Nonetheless, how bad could it be that I would say “no thanks” even if (hypothetically) someone offered one of these condo units to me for a purchase price of zero? One word. Exposure. Exposure to risk. I don’t like certain types of risk.
Read more …
Most leases in Texas are written for initial fixed terms, usually 12 months. Renewal periods are also usually written for a fixed number of months. During these fixed terms, the tenant has agreed to remain in the property and pay rent through a certain date, and the landlord is obligated and required to allow the tenant to remain for that period of time. The only exception is a month-to-month lease which can be terminated with a 30 day notice by either party.
So what happens if it’s October, your lease doesn’t end until the following May 31st, but life circumstances are forcing an early departure from your Austin rental home?
Perhaps you’ve lost your old job and already found a new one, but the new job requires relocation to another city? Sometimes tenants divorce and neither can afford the rent alone, so both have to move. Sometimes tenants are under no financial duress but elect to buy a new home and terminate early, and simply include the early termination costs in the overall financial decision to buy the new home.
There are a number of life circumstances that can cause a tenant to contact us and ask “what happens if I can’t finish my lease term”?
This is called Early Termination and is covered by paragraphs 27 and 28 of the Texas Association of Realtors Residential Lease Agreement.
Paragraph 27 covers Default, whereby a tenant simply moves out and stops paying rent. We call this a “skip” and it results in legal action, damage to the tenant’s credit report, and ultimately the account being placed for collection. In the event the tenant buys a house, our attorney will sue, then after obtaining a judgment, we place a lien on the property. In other words, the worst financial and credit consequences possible are realized, and the price is paid for years to come.
Paragraph 28 provides a graceful exit from the lease. Most tenants want to avoid damaged credit, ruined rental history and collection, a judgment and a lien on their new home, so we more commonly operate under Paragraph 28, which involves locating a replacement tenant to take over the occupancy of the home and allows the tenant to depart on good terms. Below, I’ll outline how this works.
One of the biggest challenges I have as property manager in Austin is convincing tenants that it’s in your best interest, as well as the landlord’s, to have all communication with your landlord or property manager in writing. By “all communication” I mean matters that affect your lease and/or legal rights, such as repair requests, lease changes, disputes, notices, etc. I’m not talking about informal communication about matters not material in nature, or questions seeking clarification of something already in writing.

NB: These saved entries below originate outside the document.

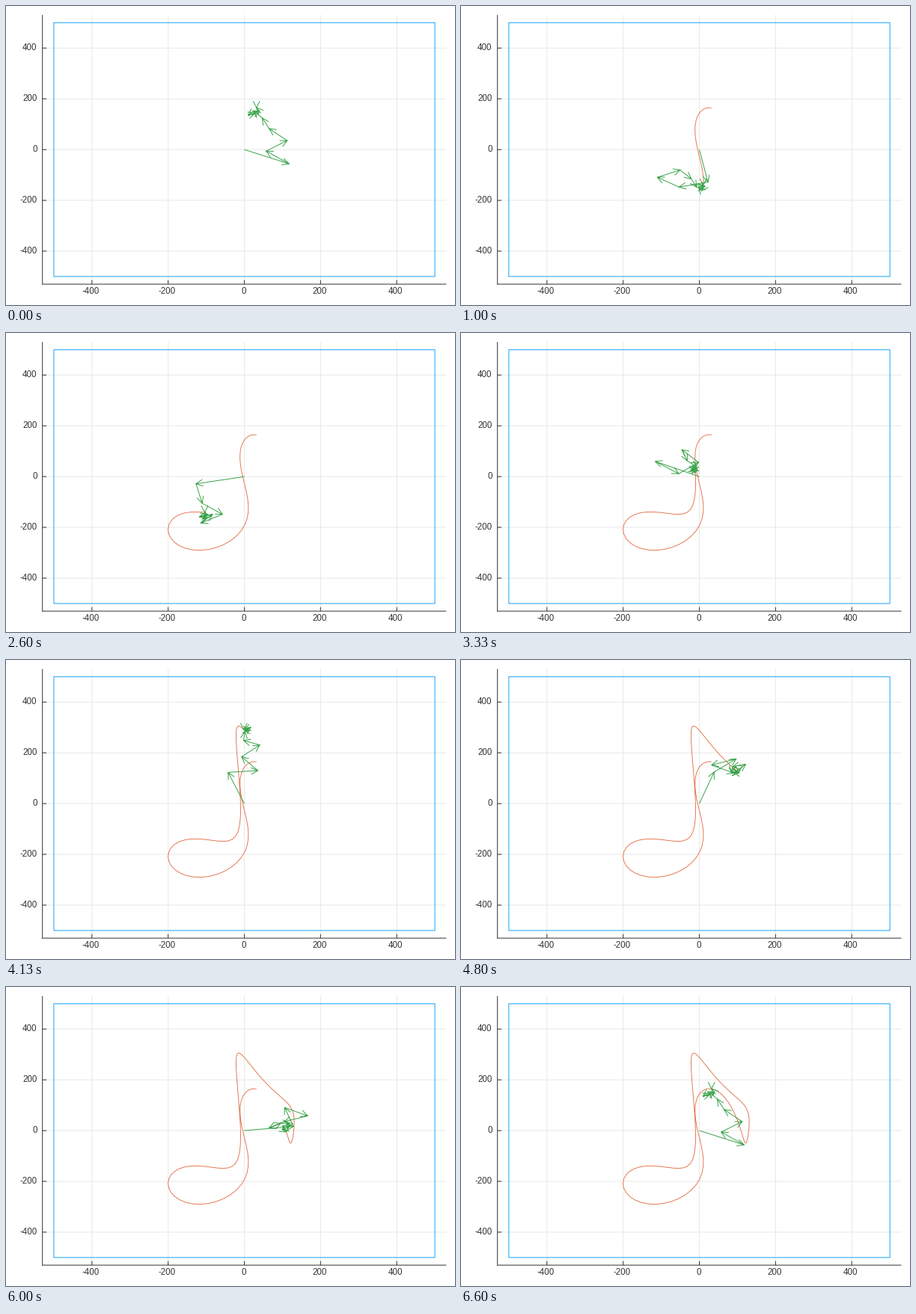
A matplotlib script that plays this animation: 600 px wide and 400 px high, repeating every 6.67 s.

```python
import numpy as np
import matplotlib.pyplot as plt
from matplotlib.animation import FuncAnimation

W, H, DPI = 600, 400, 100
LOOP, TICKS = 6670, 290  # 23 ms per tick
POSES, RATE = 100, 15  # poses, and poses per second
PX = 72 / DPI  # one pixel in points
BLUE, ORANGE, GREEN = "#009afa", "#e26f46", "#3da44d"
INK, GRID = "#333333", "#e8e8e8"

# Fourier terms (frequency, coefficient), longest first
TERMS = [
    (-1, 117.3 - 55.9j), (1, -59.8 + 50.1j),
    (2, 54.9 + 41.4j), (-2, -47.0 + 46.8j),
    (-3, -18.3 + 42.0j), (3, -22.3 + 27.6j),
    (-4, -14.9 - 17.0j), (4, 18.0 + 8.7j),
    (-5, 12.0 + 8.5j), (5, -8.0 + 12.5j),
    (0, 0j),
]
FREQ = np.array([f for f, _ in TERMS])
COEF = np.array([c for _, c in TERMS])


def sx(x):
    return 318.5 + 0.5092 * np.asarray(x)


def sy(y):
    return 192.1 - 0.3396 * np.asarray(y)


def joints(k):
    """Screen positions of the arrow chain, from the origin to the tip."""
    turn = np.exp(2j * np.pi * FREQ * k / (POSES - 1))
    z = np.concatenate([[0], np.cumsum(COEF * turn)])
    return np.column_stack([sx(z.real), sy(z.imag)])


def head(a, b):
    """Open arrowhead at b; a zero-length arrow points down."""
    d = b - a
    n = np.hypot(*d)
    d = d / n if n > 1e-6 else np.array([0.0, 1.0])
    side = np.array([-d[1], d[0]])
    back = b - 9 * d
    return [back + 4.5 * side, b, back - 4.5 * side]


fig = plt.figure(figsize=(W / DPI, H / DPI), dpi=DPI, facecolor="white")
ax = fig.add_axes([0, 0, 1, 1])
ax.set_xlim(0, W)
ax.set_ylim(H, 0)
ax.axis("off")


def line(xs, ys, color, width=1):
    return ax.plot(xs, ys, color=color, lw=width * PX, snap=False,
                   solid_capstyle="butt", solid_joinstyle="round")[0]


LEFT, RIGHT, TOP, BOTTOM = 48.7, 588.4, 12, 372.1
font = dict(family="Liberation Sans", size=8.3, color=INK)
for v in range(-400, 401, 200):
    x, y = sx(v), sy(v)
    line([x, x], [TOP, BOTTOM], GRID)
    line([LEFT, RIGHT], [y, y], GRID)
    line([x, x], [BOTTOM, BOTTOM - 5.4], INK)
    line([LEFT, LEFT + 5.4], [y, y], INK)
    ax.text(x - 1.2, 382.3, str(v), ha="center", va="center", **font)
    ax.text(41.6, y, str(v), ha="right", va="center", **font)
line([LEFT, LEFT], [TOP, BOTTOM + 0.5], INK)
line([LEFT - 0.5, RIGHT], [BOTTOM, BOTTOM], INK)

line(sx([-500, 500, 500, -500, -500]), sy([-500, -500, 500, 500, -500]),
     BLUE, 0.9)
trail = line([], [], ORANGE, 0.9)
arrows = line([], [], GREEN)

CHAINS = [joints(k) for k in range(POSES)]
TIPS = np.array([c[-1] for c in CHAINS])
GAP = [[np.nan, np.nan]]


def pose_at(tick):
    """Pose reached by the end of a tick; poses start on rounded 10 ms."""
    end = (tick + 1) * LOOP / TICKS - 1
    return min(int((end + 5) * RATE / 1000), POSES - 1)


def draw(tick):
    k = pose_at(tick)
    pts = CHAINS[k]
    parts = [pts]
    for a, b in zip(pts[:-1], pts[1:]):
        parts += [GAP, head(a, b)]
    arrows.set_data(*np.vstack(parts).T)
    trail.set_data(*TIPS[:k + 1].T)
    return trail, arrows


anim = FuncAnimation(fig, draw, frames=TICKS, interval=LOOP // TICKS,
                     repeat=True, repeat_delay=0, blit=False)
plt.show()
```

Landlord-Tenant disputes are the most common action in Justice of the Peace (small claims) Courts in Texas, and probably elsewhere as well. If you were to attend and watch some of these cases at JP Court, you’d quickly notice that, most of the time, neither the landlord or tenant is prepared. Neither the tenant or the landlord has anything documenting their assertions. It’s the classic “he said, she said”. This leaves the Judge having to decide who to believe.
If you ever become a tenant in such a dispute, you want to be able, when it’s your turn, to hand the judge copies of the letters and/or emails you’ve sent to the landlord, in reverse chronological order, along with any responses you’ve received. This written history is called “evidence”. The communication is in black and white and not subject to memory or interpretation. It’s all there in writing to see and read. Otherwise, all you have is a story to tell, and the landlord may have a different story, and the Judge has to try to figure it all out, which isn’t always easy.